And don't forget that we're not just thinking about the business advisors that can help us with this, but also our personal advisors-- so a financial planner, a financial advisor who can help us identify what we're going to do with those sale proceeds once they come in and make sure that they're ready to work for us in our next stage of life.
- And one thing I think that Julie talked about, too, is like these things can take time. It's not that you just snap your fingers and the business is sold. There's the time and preparing for it. There's the time involved and sure of-- finding interesting people, the right fit. So this could be a long, long process.
- It can be. And it can be as quick as a few months.
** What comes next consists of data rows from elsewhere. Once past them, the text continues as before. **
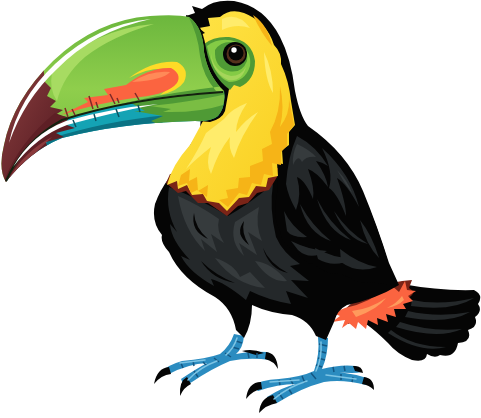
<!DOCTYPE html>
<html lang="en">
<head>
<meta charset="utf-8">
<title>Toucan</title>
<style>
:root{--paper:#fff;--black:#050505;--coal:#24282a;--slate:#363b3d;--yellow:#fddb27;--lemon:#ffec6b;--amber:#f6b417;--rust:#7a2417;--green:#7cc242;--lime:#a5d65a;--leaf:#4f9a35;--maroon:#5e1f25;--wine:#8a3a3c;--orange:#fb6440;--teal:#14a3b4;--blue:#2b8cc0;--navy:#135783}
html,body{margin:0;background:var(--paper);overflow:hidden}
svg{display:block;width:481px;height:418px}
.black{fill:var(--black)}.coal{fill:var(--coal)}.slate{fill:var(--slate)}
.yellow{fill:var(--yellow)}.lemon{fill:var(--lemon)}.amber{fill:var(--amber)}.rust{fill:var(--rust)}
.leaf{fill:var(--leaf)}.lime{fill:var(--lime)}.maroon{fill:var(--maroon)}.wine{fill:var(--wine)}
.orange{fill:var(--orange)}.teal{fill:var(--teal)}.blue{fill:var(--blue)}.white{fill:var(--paper)}
.scales{fill:none;stroke:var(--navy);stroke-width:1.5}
.shine{fill:none;stroke:#7cc4e4;stroke-width:1.5;stroke-linecap:round}
.outline{stroke:var(--black);stroke-width:1.5;stroke-linejoin:round}
</style>
</head>
<body>
<svg viewBox="0 0 481 418" role="img" aria-label="Toucan with a large green beak">
<defs>
<linearGradient id="beak-green" x1="0" y1="0" x2="0" y2="1"><stop offset="0" stop-color="#69b53c"/><stop offset=".45" stop-color="#8fce4c"/><stop offset="1" stop-color="#6db73b"/></linearGradient>
<linearGradient id="beak-tip" x1="0" y1="0" x2="1" y2="1"><stop offset="0" stop-color="#8f4141"/><stop offset="1" stop-color="#4a141c"/></linearGradient>
<linearGradient id="throat" x1="0" y1="0" x2="1" y2="1"><stop offset="0" stop-color="#ffe64a"/><stop offset="1" stop-color="#f9cd1d"/></linearGradient>
<clipPath id="upper-beak"><path d="M189 17Q203 27 204 52Q208 76 224 91Q130 97 62 120Q24 142 6 182Q-2 169 4 145Q13 100 53 61Q96 20 150 16Q176 14 189 17Z"/></clipPath>
<clipPath id="lower-beak"><path d="M224 91Q226 107 218 116Q211 122 195 121Q120 123 62 138Q30 151 6 182Q22 142 62 120Q130 97 224 91Z"/></clipPath>
</defs>

<g id="tail">
<path class="black" d="M366 306L402 284Q440 291 474 290Q484 295 478 304Q483 311 475 317Q479 327 468 330Q473 342 458 343Q455 359 440 355Q435 359 427 354Q426 363 412 360Q397 354 388 343Q376 331 366 324Z"/>
<path class="coal" d="M412 300Q440 306 474 298Q452 312 411 306ZM408 311Q438 318 470 312Q447 325 405 317ZM400 322Q430 332 462 329Q438 340 396 327ZM391 330Q412 347 446 347Q421 354 388 333Z"/>
</g>

<g id="rump">
<path class="rust" d="M342 312Q372 282 412 280L409 288Q416 292 411 296L396 306L348 324Z"/>
<path class="orange" d="M345 308Q370 303 391 285L399 292L405 281L407 290L416 291L408 296L413 301L403 304L406 309L394 309L396 317L386 314L388 322L377 318L378 325L368 320L366 329L358 322L356 329L349 323L342 328L345 320L332 322L340 316L333 313Z"/>
<path fill="#ff9a5c" d="M352 311Q370 309 386 298Q378 309 356 317ZM387 308Q397 303 402 296L404 300Q398 306 387 308Z"/>
</g>

<g id="legs">
<g id="left-leg">
<path class="blue" d="M234 334L244 336Q243 348 236 354Q250 351 267 352Q274 355 270 360Q249 357 230 361Q211 369 192 382L184 386L181 379Q196 369 207 363Q188 364 169 374L163 371Q168 365 182 361Q206 359 220 354Q230 346 234 334Z"/>
<path class="black" d="M169 367Q157 368 154 384Q161 375 171 374ZM187 377Q179 381 180 396Q184 387 191 384ZM266 352Q277 353 278 369Q274 361 265 359ZM242 351Q252 348 264 353L256 355Z"/>
<path class="scales" d="M236 341L242 343M232 347L239 349M225 353L231 357M214 358L219 362M203 362L207 366M193 361L194 366M194 371L198 377M181 363L183 368M248 353L249 358M257 353L257 358"/>
<path class="shine" d="M237 338Q234 348 226 355M217 361Q200 367 188 380M205 360L180 363"/>
</g>
<g id="right-leg">
<path class="blue" d="M318 337L328 338Q328 355 322 369Q341 364 356 366L362 372Q353 374 339 372Q354 374 367 378L366 385Q343 379 324 382Q301 388 277 403L269 404L267 397Q283 387 296 384Q278 384 258 391L252 386Q260 380 279 379Q301 377 314 371Q320 354 318 337Z"/>
<path class="black" d="M261 382Q248 382 246 399Q253 390 262 389ZM273 395Q260 398 259 413Q266 405 277 403ZM353 366Q362 365 363 373L355 371ZM364 377Q374 378 374 390Q369 385 362 384Z"/>
<path class="scales" d="M319 344L327 346M319 351L326 353M318 358L325 360M316 365L322 367M311 373L316 379M302 376L305 383M290 379L293 384M279 380L280 385M288 388L292 394M279 393L283 399M333 367L334 372M344 366L345 371M341 374L341 380M353 377L352 382"/>
<path class="shine" d="M321 342Q322 359 316 371M307 381Q288 387 274 399M299 380L270 382M326 375L356 379"/>
</g>
</g>

<g id="body">
<path class="black" d="M186 16L195 13L192 6L202 9Q214-1 234 1Q264 6 280 37Q291 58 295 91Q300 116 308 126Q347 153 363 191Q377 225 389 263L399 285Q376 299 347 305Q337 310 334 322L326 340L316 336Q309 320 292 315Q269 313 252 305Q252 324 244 338L236 330Q232 308 215 297Q181 279 169 252Q160 242 162 235Q151 222 155 204Q160 190 169 178L200 130L205 50Z"/>
<g id="chest-feathers">
<path class="coal" d="M169 187Q200 199 228 216Q249 204 273 184Q269 208 276 237Q283 253 300 264L290 266L309 281L291 280L308 298L286 291L291 304Q268 300 250 291L246 300Q224 282 211 279L214 286Q189 272 181 256L190 260Q171 240 170 224L177 232Q165 211 169 187Z"/>
<path class="slate" d="M178 196Q199 205 219 219Q216 230 224 243L211 234L217 252L201 239L205 251Q184 231 178 196ZM235 222L259 207Q255 225 262 241L248 232L257 255L239 243L244 256Q229 242 235 222ZM215 258Q234 264 240 277L250 272L265 288Q235 285 215 258ZM255 261Q272 263 287 281Q270 283 255 261Z"/>
<path class="black" d="M194 213Q195 228 208 239Q190 231 194 213ZM244 221Q241 233 249 245Q234 234 244 221ZM201 261Q215 275 235 283Q212 279 201 261ZM263 248Q269 263 288 273Q269 269 263 248Z"/>
</g>
</g>

<g id="wing">
<path class="black" d="M294 124Q339 145 360 187Q378 226 391 272L397 286Q374 282 358 282L341 274Q326 275 313 264Q301 263 296 250Q282 246 280 231Q272 217 277 194Q278 156 294 124Z"/>
<path class="coal" d="M297 136Q316 146 328 166Q322 162 316 161Q326 175 328 187Q317 172 308 169Q315 188 313 199Q305 180 297 177Q302 195 296 210Q288 196 286 184Q288 156 297 136ZM322 148Q351 174 359 207Q347 184 337 178Q346 203 346 216Q337 193 329 188Q334 172 322 148ZM284 211Q291 226 307 237Q292 238 287 231ZM300 204Q312 226 331 241Q307 233 300 204ZM317 199Q329 223 351 240Q327 232 317 199ZM334 211Q348 232 368 244Q346 239 334 211ZM291 241Q309 250 327 251Q310 261 298 250ZM315 248Q335 259 354 258Q335 269 318 259ZM340 249Q359 264 377 267Q357 274 341 262ZM360 220Q372 235 379 258Q366 245 360 220Z"/>
<path class="slate" d="M297 144Q310 150 316 157Q306 156 302 162Q298 153 293 165Q292 154 297 144ZM337 170Q348 181 352 193Q344 183 337 170Z"/>
</g>

<g id="throat-feathers">
<path class="rust" d="M166 183L178 193L186 191L198 203L208 203L227 216L238 206L248 203L257 193L269 190L277 177L278 168L170 174Z"/>
<path fill="url(#throat)" d="M197 36L205 33L199 28L210 26L208 18L220 17Q230 8 244 13Q267 22 274 45Q282 53 281 64Q289 81 291 101L295 125L289 132L289 145L282 150L283 164L277 163L278 176L268 178L266 187L256 186L249 197L239 198L227 211L219 203L207 201L203 194L192 195L187 185L178 189L177 181L167 185Q172 165 190 145L203 121Q216 120 221 113L225 91Q208 75 204 51Z"/>
<path class="amber" d="M280 86Q285 107 280 127Q290 114 289 99L294 125L287 134L287 146L281 152L281 165L272 163L273 176L264 174L261 185L252 183L247 195L239 193L228 207L219 200L228 198L226 190L238 188L239 178L250 177L250 166L263 161L262 149L272 144L270 132Q281 112 280 86ZM181 175L190 169L189 181L197 177L198 191L208 185L207 197L197 190L191 193L187 183L178 186ZM253 15Q268 25 272 46Q261 33 253 15Z"/>
<path class="lemon" d="M224 119Q231 109 247 103Q236 119 236 132Q246 119 258 112Q240 137 234 158Q228 148 230 137Q218 152 211 174Q205 163 211 147Q196 159 186 169Q199 149 206 133ZM222 19Q238 12 250 28Q236 23 222 30ZM264 52Q273 70 273 93Q265 80 264 52Z"/>
</g>

<g id="eye">
<path class="leaf" d="M204 44Q214 36 229 37Q252 40 255 61Q255 80 240 87L234 85L230 90L224 86Q209 76 204 53Z"/>
<path fill="#84cb45" d="M207 46Q220 36 237 42Q252 50 250 66Q245 82 229 82Q213 76 207 46Z"/>
<path class="leaf" d="M215 50Q222 39 238 43Q249 49 247 61Q242 74 228 71Q214 67 215 50Z"/>
<path class="lime" d="M211 53Q213 72 231 76Q241 76 246 67Q242 82 228 80Q211 72 211 53Z"/>
<circle class="black" cx="235" cy="54" r="12"/>
<circle fill="#54301c" cx="236" cy="54" r="9.5"/>
<circle class="black" cx="236" cy="53" r="7.5"/>
<circle class="white" cx="234" cy="50" r="2.7"/>
</g>

<g id="beak">
<path class="black" d="M186 15Q201 18 206 48Q211 76 229 89L225 111Q222 119 210 122L199 121L189 40Z"/>
<g clip-path="url(#lower-beak)">
<rect class="teal" y="84" width="230" height="100"/>
<path fill="#0b7384" d="M48 139Q110 120 168 115L160 126L44 150Z"/>
<path class="leaf" d="M230 85L126 100L145 111L134 111L163 116L151 121L162 126H230Z"/>
<path fill="#7abd43" d="M226 94Q198 101 150 106L171 109L163 112Q198 113 223 105Z"/>
<path class="maroon" d="M0 190V110H76L64 124L75 128L56 133L64 137L46 142L48 150L30 160Z"/>
<path class="wine" d="M9 178Q25 151 52 137Q30 157 9 182Z"/>
</g>
<g clip-path="url(#upper-beak)">
<rect fill="url(#beak-green)" y="10" width="230" height="175"/>
<path class="leaf" d="M186 12Q198 33 200 56Q203 76 216 91H230V10ZM58 124Q122 98 224 86V100L58 130Z"/>
<path fill="#a7db62" d="M52 72Q93 29 154 24Q112 36 85 57Q63 76 57 101Q49 90 52 72Z"/>
<path class="yellow" d="M129 78Q153 60 177 62Q190 69 184 82Q178 91 160 95L174 84Q177 75 168 69Q149 67 129 78Z"/>
<path class="orange" d="M61 115L88 102L84 98L108 95L104 89L126 85Q149 67 171 68Q182 74 177 83Q168 94 140 97Q97 103 61 115Z"/>
<path fill="#ff8a58" d="M132 82Q151 70 170 72Q163 80 132 82Z"/>
<path fill="url(#beak-tip)" d="M-4 190V90L43 65L45 82L51 88L47 96L56 101L50 107L63 110L55 115L68 117L55 126L6 184Z"/>
<path class="maroon" d="M4 181Q19 142 55 113L66 117L44 131Q20 152 6 184Z"/>
</g>
<path class="white" d="M9 143Q18 99 55 64Q98 24 151 19Q94 31 57 69Q24 100 9 143Z"/>
<path fill="none" stroke="#14210f" stroke-width="2" d="M6 181Q24 141 62 120Q130 98 223 92"/>
<path class="white" d="M13 167Q32 134 66 121Q112 108 158 104Q110 113 67 125Q37 136 13 167Z"/>
<path fill="none" stroke="#7e2a28" stroke-width="1.5" d="M68 117L65 108M75 115L72 109M93 109L89 96M98 108L96 102M115 104L110 94M119 103L117 98M139 100L135 93"/>
<path fill="none" stroke="#0b5261" stroke-width="1.5" d="M73 120L76 127M94 114L96 121M116 109L119 117M138 105L140 112"/>
</g>
</svg>
</body>
</html>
It can take a few years. We certainly have seen-- being-- mentioned being left at the altar. You can get all the way through a process and then simply not close. And then you're starting that process again.
So it can take a long time, making sure that your financials are in order. Again, from a tax perspective. We want to at least two years to make sure that we are keeping as flexible our options as we can to ensure that we have some of the great tax savings opportunities available to us, finding those buyers. So I would be preparing myself mentally for a minimum of five months. It can be an-- upwards of two years.
And then, again, there is often that obligation or a wish on the buyer's part that you will stay on with them and help them through the transition, maybe train employees or train new management to ensure that the business continues to be successful. And depending on the terms of your sale arrangements, you may have a vested interest in ensuring that business does continue to grow and be successful. It might be forming part of your retirement savings and your retirement income.
So yes, be prepared. It can happen tomorrow. It can happen a few years down the road. But being as flexible as possible as you're going through your planning, keeping that team around you so that if something is happening very, very quickly that you have the people in place to be responsive to it, and that they can also help you through if there's going to be a lag. And maybe it's not selling as quickly as you thought, maybe conditions have changed, that you have those advisors with you, as well, to help you navigate those challenges as well.
- Nicole, always great to have you with us. Thanks so much.
- Oh, my pleasure, Kim.